A Broken Heart

S M Chen
5 min readFeb 23
Free use

I learned something new recently.

When one is too old to learn, one is truly too old.

With good fortune, I’m not there yet.

I viewed a PBS/BBC program entitled “Dogs in the Wild.” The program featured segments on members of the canid family in various parts of the world, ranging in size from the fennec, about the size of a cat, to the wolf, thought to be the progenitors of domesticated dogs.

One segment concerned wild dogs in Africa.

These dogs are highly family oriented. They hunt in packs of up to 40 and look out for one another in ways humans can relate to.

One would think that, if injured, nursing them back to health might be easy.

Not necessarily.

Veterinarians noted that, in captivity, injured wild dogs sometimes died despite seemingly being nursed back to physical health.


What was going on?

To their surprise, autopsies revealed these dogs died of a condition called ‘broken heart syndrome.’

They apparently grieve, and perhaps mightily, when separated from their pack. Sufficient to cause their demise.

We cannot communicate verbally with members of the canid family.

Dr. Doolittle and his ilk?

Still a fantasy.

But it is clear nonhuman members of the animal kingdom communicate with each other in ways we do not understand.

But our lack of understanding does not necessarily imply inferiority on the part of others.

We might be astonished to learn just how sophisticated other members of the animal kingdom are in their ability to communicate with each other.

Humility, rather than hubris, would seem in order.

Of more than a little interest, when a member of an African wild dog pack was shot (by a farmer for trespassing onto his property) but allowed access to other pack members during recuperation, the injured dog made a full recovery.

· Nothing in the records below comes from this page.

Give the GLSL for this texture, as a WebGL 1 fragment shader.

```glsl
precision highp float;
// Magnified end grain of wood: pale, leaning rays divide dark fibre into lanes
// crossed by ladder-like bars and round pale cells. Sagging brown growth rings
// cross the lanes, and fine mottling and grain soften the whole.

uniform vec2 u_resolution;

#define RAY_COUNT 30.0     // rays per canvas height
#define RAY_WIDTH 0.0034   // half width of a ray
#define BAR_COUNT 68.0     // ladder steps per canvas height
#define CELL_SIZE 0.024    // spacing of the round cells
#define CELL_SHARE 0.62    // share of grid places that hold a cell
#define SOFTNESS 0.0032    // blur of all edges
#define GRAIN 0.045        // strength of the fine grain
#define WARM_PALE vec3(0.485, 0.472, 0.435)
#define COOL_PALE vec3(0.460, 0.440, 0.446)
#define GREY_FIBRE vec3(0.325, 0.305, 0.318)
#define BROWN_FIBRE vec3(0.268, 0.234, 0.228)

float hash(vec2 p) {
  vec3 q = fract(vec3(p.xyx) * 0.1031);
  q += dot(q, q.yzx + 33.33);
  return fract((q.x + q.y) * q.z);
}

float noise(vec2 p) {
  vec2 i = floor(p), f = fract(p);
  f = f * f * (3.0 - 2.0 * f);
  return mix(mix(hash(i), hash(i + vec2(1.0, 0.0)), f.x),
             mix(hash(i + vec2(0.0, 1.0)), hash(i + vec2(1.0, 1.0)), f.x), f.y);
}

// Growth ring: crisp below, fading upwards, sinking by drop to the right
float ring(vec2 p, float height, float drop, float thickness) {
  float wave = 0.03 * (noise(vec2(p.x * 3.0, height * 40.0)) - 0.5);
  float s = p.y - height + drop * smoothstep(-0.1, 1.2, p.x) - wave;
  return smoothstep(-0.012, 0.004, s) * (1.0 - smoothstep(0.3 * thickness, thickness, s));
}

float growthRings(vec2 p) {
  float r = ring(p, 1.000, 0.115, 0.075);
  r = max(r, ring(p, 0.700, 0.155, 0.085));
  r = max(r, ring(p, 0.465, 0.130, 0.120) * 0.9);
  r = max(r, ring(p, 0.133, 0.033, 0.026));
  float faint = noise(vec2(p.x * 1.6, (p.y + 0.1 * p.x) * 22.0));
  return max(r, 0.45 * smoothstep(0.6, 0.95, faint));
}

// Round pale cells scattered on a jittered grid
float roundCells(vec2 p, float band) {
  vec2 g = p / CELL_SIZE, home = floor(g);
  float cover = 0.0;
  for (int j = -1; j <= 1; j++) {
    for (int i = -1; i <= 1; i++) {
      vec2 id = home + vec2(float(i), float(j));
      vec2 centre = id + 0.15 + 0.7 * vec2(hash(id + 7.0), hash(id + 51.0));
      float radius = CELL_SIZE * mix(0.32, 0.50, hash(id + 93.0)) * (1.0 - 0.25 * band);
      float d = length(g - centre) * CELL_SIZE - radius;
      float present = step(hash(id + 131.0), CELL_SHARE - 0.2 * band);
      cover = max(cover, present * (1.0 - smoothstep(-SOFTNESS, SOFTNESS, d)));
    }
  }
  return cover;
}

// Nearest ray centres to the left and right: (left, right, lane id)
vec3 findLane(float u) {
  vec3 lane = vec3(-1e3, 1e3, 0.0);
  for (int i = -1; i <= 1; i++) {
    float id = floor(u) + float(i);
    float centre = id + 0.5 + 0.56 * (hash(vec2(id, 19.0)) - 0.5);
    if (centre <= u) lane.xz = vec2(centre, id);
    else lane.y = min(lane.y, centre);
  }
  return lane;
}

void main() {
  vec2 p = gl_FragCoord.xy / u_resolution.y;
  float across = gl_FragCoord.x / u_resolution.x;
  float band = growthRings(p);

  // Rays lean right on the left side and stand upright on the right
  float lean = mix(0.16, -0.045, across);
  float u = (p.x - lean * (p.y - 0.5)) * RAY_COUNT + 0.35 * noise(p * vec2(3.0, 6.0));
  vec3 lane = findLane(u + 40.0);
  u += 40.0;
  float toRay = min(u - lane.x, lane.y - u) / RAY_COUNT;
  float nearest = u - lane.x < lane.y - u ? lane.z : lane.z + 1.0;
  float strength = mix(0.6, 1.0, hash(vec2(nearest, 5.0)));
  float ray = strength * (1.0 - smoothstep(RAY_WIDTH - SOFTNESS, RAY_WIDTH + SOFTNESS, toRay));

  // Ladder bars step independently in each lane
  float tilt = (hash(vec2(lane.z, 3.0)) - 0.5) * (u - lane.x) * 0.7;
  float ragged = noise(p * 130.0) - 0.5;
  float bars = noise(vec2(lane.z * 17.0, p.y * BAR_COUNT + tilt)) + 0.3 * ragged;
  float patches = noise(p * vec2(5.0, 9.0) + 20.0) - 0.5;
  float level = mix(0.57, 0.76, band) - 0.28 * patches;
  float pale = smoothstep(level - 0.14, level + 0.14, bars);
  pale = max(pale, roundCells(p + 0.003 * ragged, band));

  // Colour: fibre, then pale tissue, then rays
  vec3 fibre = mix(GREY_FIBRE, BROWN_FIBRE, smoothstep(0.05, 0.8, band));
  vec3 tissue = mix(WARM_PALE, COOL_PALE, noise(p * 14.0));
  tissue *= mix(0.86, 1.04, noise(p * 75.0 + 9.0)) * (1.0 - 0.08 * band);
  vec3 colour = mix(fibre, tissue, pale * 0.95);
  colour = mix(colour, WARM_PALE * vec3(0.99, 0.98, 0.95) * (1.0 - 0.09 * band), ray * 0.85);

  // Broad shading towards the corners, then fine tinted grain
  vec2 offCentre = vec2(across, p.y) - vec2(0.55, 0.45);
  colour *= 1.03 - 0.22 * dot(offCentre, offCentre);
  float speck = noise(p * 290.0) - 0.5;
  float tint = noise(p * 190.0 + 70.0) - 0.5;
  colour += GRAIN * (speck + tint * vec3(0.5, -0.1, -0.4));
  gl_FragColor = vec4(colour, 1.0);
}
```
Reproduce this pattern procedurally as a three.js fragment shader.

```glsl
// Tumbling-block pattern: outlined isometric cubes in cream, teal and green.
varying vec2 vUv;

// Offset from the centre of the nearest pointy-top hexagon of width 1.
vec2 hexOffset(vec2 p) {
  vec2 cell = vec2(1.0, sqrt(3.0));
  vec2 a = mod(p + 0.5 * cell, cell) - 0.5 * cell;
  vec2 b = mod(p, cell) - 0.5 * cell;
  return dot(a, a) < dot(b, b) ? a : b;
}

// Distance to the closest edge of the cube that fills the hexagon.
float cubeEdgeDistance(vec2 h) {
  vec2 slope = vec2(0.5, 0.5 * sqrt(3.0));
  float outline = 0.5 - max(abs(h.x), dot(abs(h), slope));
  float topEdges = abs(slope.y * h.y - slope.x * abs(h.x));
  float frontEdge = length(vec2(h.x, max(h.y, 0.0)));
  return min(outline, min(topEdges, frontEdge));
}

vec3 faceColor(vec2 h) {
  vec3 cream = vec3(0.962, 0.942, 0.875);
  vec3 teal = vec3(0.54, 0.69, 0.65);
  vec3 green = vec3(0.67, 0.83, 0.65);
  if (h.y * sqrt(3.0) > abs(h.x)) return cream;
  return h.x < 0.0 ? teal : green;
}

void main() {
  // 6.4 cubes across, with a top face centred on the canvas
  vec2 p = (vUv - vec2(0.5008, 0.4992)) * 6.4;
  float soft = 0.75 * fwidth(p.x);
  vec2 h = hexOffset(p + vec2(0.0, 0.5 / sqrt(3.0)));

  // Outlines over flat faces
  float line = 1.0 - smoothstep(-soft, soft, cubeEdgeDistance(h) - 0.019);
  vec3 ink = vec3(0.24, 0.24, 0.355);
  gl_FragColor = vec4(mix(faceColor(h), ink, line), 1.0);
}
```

It’s been observed in both humans and other animals, including domesticated dogs, when partners/mates/companions pass, the survivor often doesn’t last long…